I have always enjoyed reading and writing. Writing essays was my favourite part of primary school!

In my spare time, I love to run. I am very involved in my local parkrun in Listowel.  

For more info on any of the sports you might find these useful.

20*20 campaign – www.20×20.ie

Sport Ireland – www.sportireland.ie

Ladies Gaelic Football Association – www.ladiesgaelic.ie

Camogie Association – www.camogie.ie

Women in sport – www.womeninsport.org

Social Media Links

https://www.facebook.com/emmalarkinbooks/

https://twitter.com/emmalarkinbooks

https://www.instagram.com/emmalarkinbooks/

Calling all budding entrepreneurs

You’re never too young to set up your first business, whether it’s the lemonade stand on the street or some fancy gaming app. My son has several business ventures up and running including break-time haircutting services for his friends at a bargain £3 (compared to £10 at the local barber shop). Sadly, the business plan collapsed as school were rather less than impressed by the resultant mullets and mohicans, but I was secretly quite chuffed with the initiative.

I’ve got a Creative Writing Workbook coming out in October, so I’ve been spending a lot of time in the non-fiction world recently and was excited to be offered a chance to review the Creative Genius Journal.

Creative Genius Journal cover

 

The blurb says

With 9 challenges that build the skills to help inform and develop a child’s resilience, imagination, improve their creativity, encourage drafting, sketching, reviewing and self-correcting of information and ideas. These are important, as alongside problem solving and working with others, they are the skills they will need for their futures.

But to my mind, it offers even more; it encourages those first steps towards launching a business. The activities include things like design a piece of apparatus for an adventure playground (the next Dyson?), or create a character to advertise a new drink (very Sir Alan Sugar/ The Apprentice). Each challenge draws in lots of aspects but they’re broken down into fun, manageable chunks.

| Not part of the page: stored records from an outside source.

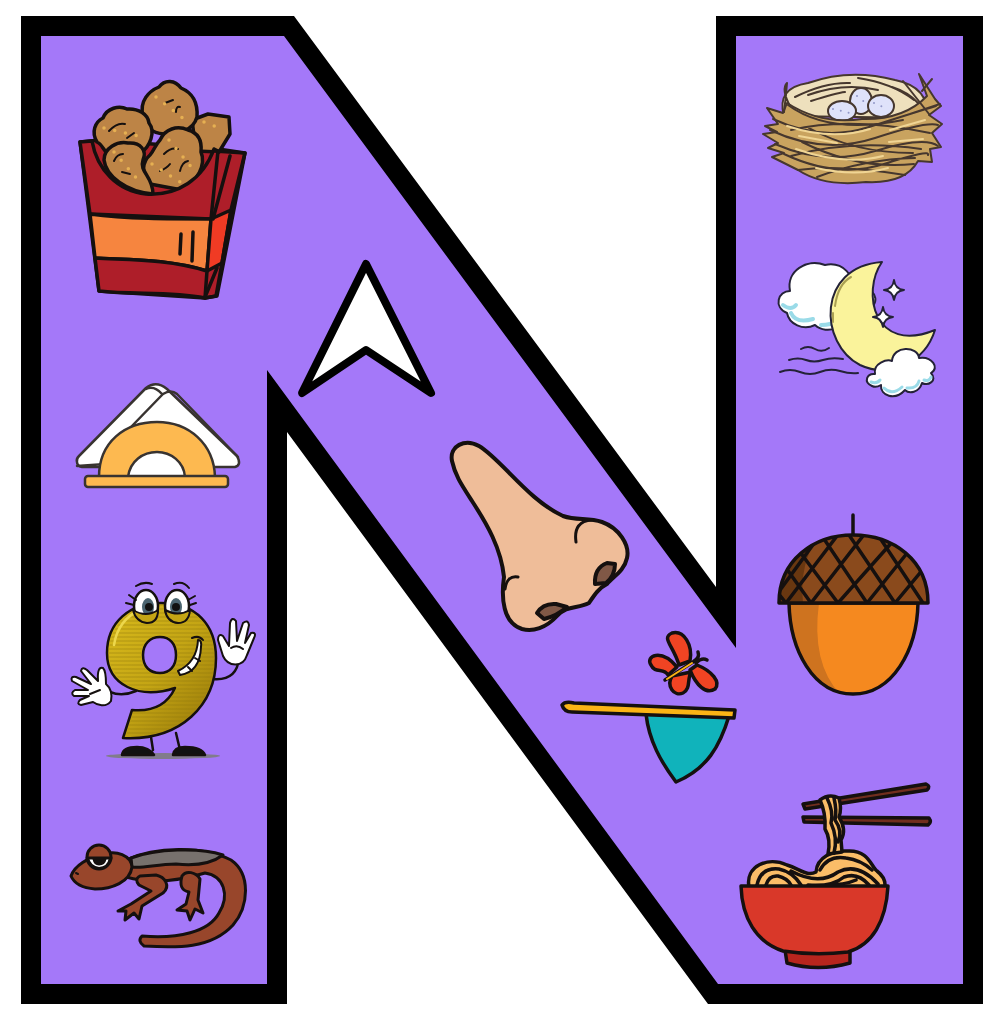
<!DOCTYPE html>
<html lang="en">
<head>
<meta charset="utf-8">
<title>Letter N</title>
<style>
:root{--paper:#fff;--ink:#000;--violet:#a478f9;--line:#15100f;--red:#ae1e29;--orange:#f6853f;--nugget:#bd8446;--napkin:#fdb950;--straw:#c9a35f;--moon:#faf39b;--cloud-shade:#9adbe8;--skin:#efbd99;--gold:#c4a514;--newt:#98462b;--acorn:#f5891f;--cap:#8a4a1c;--butterfly:#f04423;--net:#10b3bb;--bowl:#d93829;--noodle:#fbbd68}
html,body{margin:0;background:var(--paper);overflow:hidden}
.poster{width:1006px;height:1024px;overflow:hidden}
svg{display:block}
.item{stroke:var(--line);stroke-width:3.5;stroke-linejoin:round;stroke-linecap:round}
.open{fill:none}
.bare{stroke:none}
.thin{stroke-width:2}
.white{fill:#fff}
</style>
</head>
<body>
<main class="poster">
<svg width="1006" height="1024" viewBox="0 0 1006 1024" role="img" aria-label="Letter N filled with things that start with N">
<defs>
<linearGradient id="gold" x1="0" y1="0" x2="1" y2="1"><stop offset="0" stop-color="#d9bb1c"/><stop offset=".5" stop-color="#c4a514"/><stop offset="1" stop-color="#947508"/></linearGradient>
<pattern id="grooves" width="6" height="4" patternUnits="userSpaceOnUse"><path d="M0 1H6" stroke="#8f7609" stroke-width="1" opacity=".5"/></pattern>
<clipPath id="cap-shape"><path d="M779 603C779 560 814 535 853 535C893 535 928 560 928 603Z"/></clipPath>
<clipPath id="nut-shape"><path d="M789 603H918C917 650 893 694 853 694C813 694 790 650 789 603Z"/></clipPath>
<path id="sparkle" d="M0-10Q1-1 10 0Q1 1 0 10Q-1 1-10 0Q-1-1 0-10Z"/>
</defs>

<g id="letter">
<polygon fill="var(--ink)" points="21,16 294,16 716,587 716,16 983,16 983,1004 708,1004 287,432 287,1004 21,1004"/>
<polygon fill="var(--violet)" points="41,36 284,36 736,648 736,36 963,36 963,984 718,984 267,370 267,984 41,984"/>
</g>

<g id="nuggets" class="item">
<path fill="var(--red)" d="M80 142L100 140L218 149L245 153L217 296L205 298L99 291Z"/>
<g fill="var(--nugget)">
<path d="M192 120L208 114L229 117L230 134L219 152L196 151Z"/>
<path d="M143 116C139 101 149 91 159 87C165 79 175 80 181 88C193 93 198 103 197 117C193 131 180 133 164 134C151 133 145 127 143 116Z"/>
<path d="M97 142C91 132 95 122 103 118C107 108 119 105 127 109C138 108 148 114 149 123C156 132 150 146 141 153L108 154C103 150 102 144 97 142Z"/>
<path d="M160 140C165 129 177 125 188 130C199 133 202 142 201 152C206 164 198 182 182 190L150 184C140 174 143 161 150 155C154 151 155 145 160 140Z"/>
<path d="M104 160C104 148 117 141 128 143C141 142 147 151 143 160C139 172 153 176 153 194C126 192 106 176 104 160Z"/>
</g>
<path class="open thin" d="M165 103l8-3m3 12q0-6 4-5M109 131q8-9 16-7m2 14l7-5m-20 28q3-7 9-7m-1 18l8 2M164 154q7-7 14-5m-18 22q7-3 10-7m10 7q2-9 8-10"/>
<path fill="none" stroke="#e6b052" stroke-dasharray="0 11" d="M156 97l28 22M104 128l34 8M204 122l20 8M169 140l24 29M114 152l24 28M152 164l28 18"/>
<path fill="var(--red)" d="M80 142L92 141C97 170 118 191 146 194C178 196 203 179 214 149L218 151L211 219L90 214Z"/>
<path fill="var(--orange)" d="M90 214C127 219 168 219 211 219L207 271C168 259 130 260 95 258Z"/>
<path fill="#f03b24" d="M211 219L231 210L222 263L207 271Z"/>
<path fill="var(--red)" d="M95 258C130 260 168 259 207 271L205 298C170 291 134 295 99 291Z"/>
<path class="open" d="M214 151L245 153L231 210L222 263L216 296L205 298M230 156L213 219M217 268L205 297M181 234l-1 20m13-22l-1 29"/>
</g>

<g id="napkins" class="item" stroke-width="2" style="stroke:#383330;stroke-width:2.5">
<path class="white" d="M77 462Q76 459 79 456L146 388Q156 380 167 389L237 456Q242 465 235 467H82Q77 466 77 462Z"/>
<path class="open" d="M146 389Q154 385 162 394M130 428L163 394Q171 389 177 394L238 457M77 466L120 463"/>
<path fill="var(--napkin)" d="M99 477C99 442 125 422 157 422C189 422 214 444 215 477Z"/>
<path class="white" d="M128 477C130 461 143 452 157 452C171 452 184 462 185 477Z"/>
<rect fill="var(--napkin)" x="85" y="476" width="143" height="11" rx="3"/>
</g>

<g id="number-nine" class="item" style="stroke-width:2.5">
<ellipse class="bare" cx="163" cy="756" rx="57" ry="3" fill="#817c8b"/>
<path class="open" d="M151 737L153 750M176 733L180 750M110 692Q122 697 136 691M213 679Q237 681 239 658"/>
<path fill="#111" d="M122 755Q123 747 137 747Q149 747 154 755ZM173 755Q174 747 185 747Q202 747 205 755Z"/>
<g class="white thin">
<path d="M111 701C106 708 97 705 93 702L81 705Q76 704 80 700L89 696L74 696Q70 693 75 690L88 690L72 681Q70 676 76 677L91 684L81 671Q82 666 87 670L98 681Q97 666 103 668Q106 671 106 684Q113 690 111 701Z"/>
<path d="M223 656L218 640Q218 633 223 636L229 646L230 623Q232 616 236 621L237 641L243 623Q248 619 249 625L245 643L251 633Q257 632 254 638L247 655C243 668 228 667 223 656Z"/>
</g>
<path class="open thin" d="M90 694l10-4M231 648q6-4 12 1"/>
<path id="nine-body" fill="url(#gold)" fill-rule="evenodd" d="M107 653C107 622 130 603 161 603C196 603 216 625 216 658C216 705 181 741 123 738L132 710C154 712 168 703 175 688C139 700 107 685 107 653ZM143 655C143 667 150 673 160 673C170 673 176 666 176 655C176 644 170 637 160 637C150 637 143 644 143 655Z"/>
<path class="bare" fill="url(#grooves)" fill-rule="evenodd" d="M109 653C109 624 131 605 161 605C195 605 214 626 214 658C214 704 180 738 126 736L133 712C155 713 170 704 178 686C140 698 109 684 109 653ZM141 655C141 668 149 675 160 675C171 675 178 667 178 655C178 643 171 635 160 635C149 635 141 643 141 655Z"/>
<path class="open" stroke="#f0dc61" style="stroke:#ecd74c" d="M114 645Q118 619 142 609"/>
<path class="white thin" d="M178 671Q197 662 198 640Q202 640 201 647Q200 672 180 675Z"/>
<path class="open thin" d="M188 667l4 4m3-13l5 3M192 638q7-3 11 2"/>
<ellipse class="white" cx="146" cy="606" rx="12" ry="16"/>
<ellipse class="white" cx="177" cy="606" rx="12" ry="16"/>
<ellipse class="bare" cx="148" cy="607" rx="6" ry="9" fill="#4b6470"/><ellipse class="bare" cx="176" cy="607" rx="6" ry="9" fill="#4b6470"/>
<circle class="bare" cx="149" cy="607" r="4" fill="#111"/><circle class="bare" cx="176" cy="607" r="4" fill="#111"/>
<path class="thin" fill="var(--gold)" d="M133 610Q146 618 158 610Q158 623 147 623Q136 622 133 610ZM165 610Q178 617 190 610Q189 623 178 623Q167 622 165 610Z"/>
<path class="open thin" d="M136 586q8-5 16-2m22 0q9-4 15 4M136 600l-7-5m5 10l-8-2m62-3l7-4m-5 9l6-2"/>
</g>

<g id="newt" class="item" style="stroke-width:3">
<path fill="var(--newt)" d="M126 860C158 845 206 847 231 860C251 874 249 906 233 925C211 949 177 948 144 946Q137 941 142 936C178 939 209 932 219 913C230 895 224 876 205 873C182 880 155 885 126 877Z"/>
<path fill="#77716d" d="M131 858C156 849 199 847 223 855C211 864 194 866 176 864C157 864 142 869 132 867Z"/>
<path fill="var(--newt)" d="M156 875C165 877 171 886 163 893L142 906L139 919L134 913L125 920L126 911L118 911L131 904L151 891L139 885Q134 879 140 876ZM182 876C186 870 196 872 200 879L198 900L203 913L195 909L190 920L187 911L177 910L186 904L189 892Q178 890 182 876Z"/>
<path fill="var(--newt)" d="M71 876C75 865 88 858 101 855C117 849 131 856 132 867C130 882 112 889 95 889C82 888 74 883 71 876Z"/>
<circle fill="var(--newt)" cx="99" cy="857" r="12"/>
<path class="white thin" d="M88 858H110Q108 868 99 868Q90 867 88 858Z"/>
<path fill="#111" d="M94 859H105Q104 864 99 864Q95 864 94 859Z"/>
<path class="open" d="M87 858H111"/><path class="open thin" d="M76 873l2 1"/>
</g>

<g id="north-arrow"><polygon points="366,264 431,393 366,350 302,393" fill="#fff" stroke="var(--ink)" stroke-width="8" stroke-linejoin="round"/></g>

<g id="nose" class="item" style="stroke-width:4">
<path fill="var(--skin)" d="M452 461C449 446 465 438 479 446C501 459 528 500 563 516C577 521 588 517 602 522C619 528 630 545 627 558C624 572 612 577 607 584C599 588 595 594 589 603C577 609 567 605 557 616C546 628 533 632 522 629C503 623 501 598 504 577C501 548 487 524 472 501C461 484 455 475 452 461Z"/>
<path fill="#805846" d="M595 584Q594 568 607 563L615 564Q615 576 606 583ZM537 613Q543 603 556 604L567 607Q557 616 544 619Z"/>
<path class="open" style="stroke-width:3" d="M576 542Q573 521 592 520M505 589Q507 575 518 577"/>
</g>

<g id="nest" class="item" style="stroke:#46372e;stroke-width:2">
<path fill="#eee0bd" d="M784 116Q776 88 808 83Q850 68 895 80Q930 87 927 118Z"/>
<path class="open" d="M795 97q30-15 55-14m-42 12q36-13 70-5m-20-12q34 5 56 22m-103 1q25-8 34-9m47-5q16 5 26 16"/>
<g fill="#dfe2fa"><ellipse cx="861" cy="101" rx="11" ry="13"/><ellipse cx="842" cy="111" rx="14" ry="10"/><ellipse cx="881" cy="106" rx="13" ry="11"/></g>
<path class="open" style="stroke:#9298c8;stroke-dasharray:0 8" d="M833 109l17 4M857 96l10 8M874 103l14 6"/>
<path fill="var(--straw)" d="M765 126L778 124L767 108L783 113L787 103Q821 125 862 119Q904 120 927 96L919 74L935 99L941 106L929 115L942 124L932 133L941 147L930 149L932 162L918 161Q905 184 866 182Q824 187 798 170L772 157L784 153L768 148L778 143L763 134L777 132Z"/>
<path class="open" d="M773 119Q822 142 869 127T936 106M770 130Q823 155 875 138T938 125M775 144Q825 166 875 151T938 146M784 154Q837 179 884 164T928 155M798 170Q840 164 905 175M788 105Q829 135 903 120M791 130Q850 116 930 133M791 156Q851 139 921 149M809 128q45 25 104 25M802 142q56 28 112 22M817 177q48-18 98-19M784 112q2-15 3-29q-6 6 3 23M903 81l26 33M922 91l10-12M910 114l30-10"/>
<path class="open" style="stroke:#f0d594" d="M787 126q45 15 83 3M796 149q48 17 87 7M816 168q40 9 72 0M890 130l35-10M799 136l38 7M889 142l34-3"/>
</g>

<g id="night" class="item" style="stroke:#242237;stroke-width:2">
<path class="white" d="M787 313C773 307 778 291 790 291C786 271 807 258 825 265C844 261 855 278 852 287C868 283 881 296 873 306C868 314 857 314 850 309C849 327 827 336 815 325C803 331 789 324 787 313Z"/>
<path class="open" style="stroke:var(--cloud-shade);stroke-width:4" d="M783 305Q791 311 796 305M791 313Q796 324 813 319M821 325Q841 325 845 309M858 307Q870 308 871 300"/>
<path fill="var(--moon)" d="M882 262C861 292 874 355 935 330C925 362 890 379 860 365C819 344 816 267 882 262Z"/>
<path class="open" style="stroke:#aaa052" d="M835 306Q838 284 851 277M833 313v9"/>
<path class="white" d="M872 386C863 382 867 373 875 374C873 363 887 359 892 361C893 345 918 346 919 358C932 356 940 368 931 373C938 381 928 386 922 383C919 393 909 394 905 390C895 401 880 396 881 385Q876 388 872 386Z"/>
<path class="open" style="stroke:var(--cloud-shade);stroke-width:3" d="M871 382q6 2 9-2M884 388q8 8 18-1M907 388q10 1 12-7M924 380q5 2 7-3"/>
<use href="#sparkle" x="894" y="290" fill="#fff"/><use href="#sparkle" x="883" y="317" fill="#fff"/>
<path class="open" d="M801 349q7-4 14 0t14-1M789 360q9-3 17 0t17 0t20-1M780 372q10-4 20 0t20 0t20-1t18 2"/>
</g>

<g id="nut" class="item">
<path class="open" d="M853 515V537"/>
<g clip-path="url(#nut-shape)" class="bare"><path fill="var(--acorn)" d="M789 603h129v92H789Z"/><path fill="#ce731f" d="M789 603H819Q811 663 840 694H789Z"/></g>
<path class="open" d="M789 603H918C917 650 893 694 853 694C813 694 790 650 789 603Z"/>
<g clip-path="url(#cap-shape)"><path class="bare" fill="var(--cap)" d="M779 535h149v68H779Z"/><path class="bare" fill="#693710" d="M779 535h40q-20 28-16 68h-24Z"/>
<path class="open" d="M766 578L786 603L840 532M779 558L811 603L866 532M794 544L838 603L894 540M820 533L867 603L912 547M847 532L895 603L929 562M876 532L923 603M775 597L815 542"/></g>
<path class="open" d="M779 603C779 560 814 535 853 535C893 535 928 560 928 603Z"/>
</g>

<g id="net" class="item">
<path fill="var(--net)" d="M646 714L729 716C720 746 707 769 676 782C661 762 649 741 646 714Z"/>
<path fill="#fbb415" d="M562 705Q565 701 574 703L735 710L734 718L572 712Q564 712 562 705Z"/>
<g fill="var(--butterfly)"><path d="M679 665C673 645 661 638 672 633C684 630 693 645 690 661Z"/><path d="M677 667C661 648 645 656 651 665C655 674 664 667 668 675Z"/><path d="M672 676C666 686 674 697 683 693C691 689 687 679 691 672Z"/><path d="M690 670C696 685 706 695 715 689C721 682 712 671 697 665Z"/></g>
<path class="open" d="M665 680L696 660M694 661Q700 658 698 652M696 663Q702 657 707 660"/><path class="open" style="stroke:#fbb415;stroke-width:2" d="M667 679L692 663"/>
</g>

<g id="noodles" class="item">
<path fill="#712e1e" d="M803 804L926 784Q931 786 927 790L805 809ZM803 817L929 818Q932 822 928 825L804 822Z"/>
<path fill="var(--noodle)" d="M749 887C745 866 768 856 787 865C800 869 807 877 816 872C817 857 833 850 848 851C868 850 871 866 877 871Q886 878 885 887Z"/>
<path class="open" d="M757 885Q761 867 779 869Q793 872 801 885M766 885Q769 875 778 876Q787 878 791 885M791 871Q819 886 838 872Q858 862 878 884M820 870Q828 855 846 858Q861 860 872 870M808 885Q832 887 844 877Q858 872 869 885M825 885Q845 885 856 880"/>
<path fill="var(--noodle)" d="M820 800Q829 793 839 798Q842 809 839 817Q847 830 841 840L842 852L828 854Q831 839 825 829Q826 813 820 800Z"/>
<path class="open" d="M827 798Q834 812 831 823Q838 838 834 853M834 798Q837 811 835 820Q843 831 838 842"/>
<path fill="#b8251e" d="M785 950H850V963Q818 972 787 963Z"/>
<path fill="var(--bowl)" d="M741 886H888C886 922 872 945 848 952Q815 956 783 951C756 942 742 918 741 886Z"/>
</g>
</svg>
</main>
</body>
</html>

GIVEAWAY TIME!

I want to have a go myself, but I’ve resisted and have a pristine copy to give away to one lucky reader (UK only, sorry).

You can enter here …

https://kingsumo.com/g/kd8d0c/creative-genius-journal

About the author

Susan O'Coonnor

Susan has taught for over thirty years in schools and colleges and has produced maths games and written several books for children and teenagers – ‘Mighty Memory Tricks’, ‘High Five Jive’, ‘Be Positive’ and ‘Creative Genius Journal’. These practical books are fun but have genuine educational benefit. Currently, she is writing for Bloomsbury Publishing.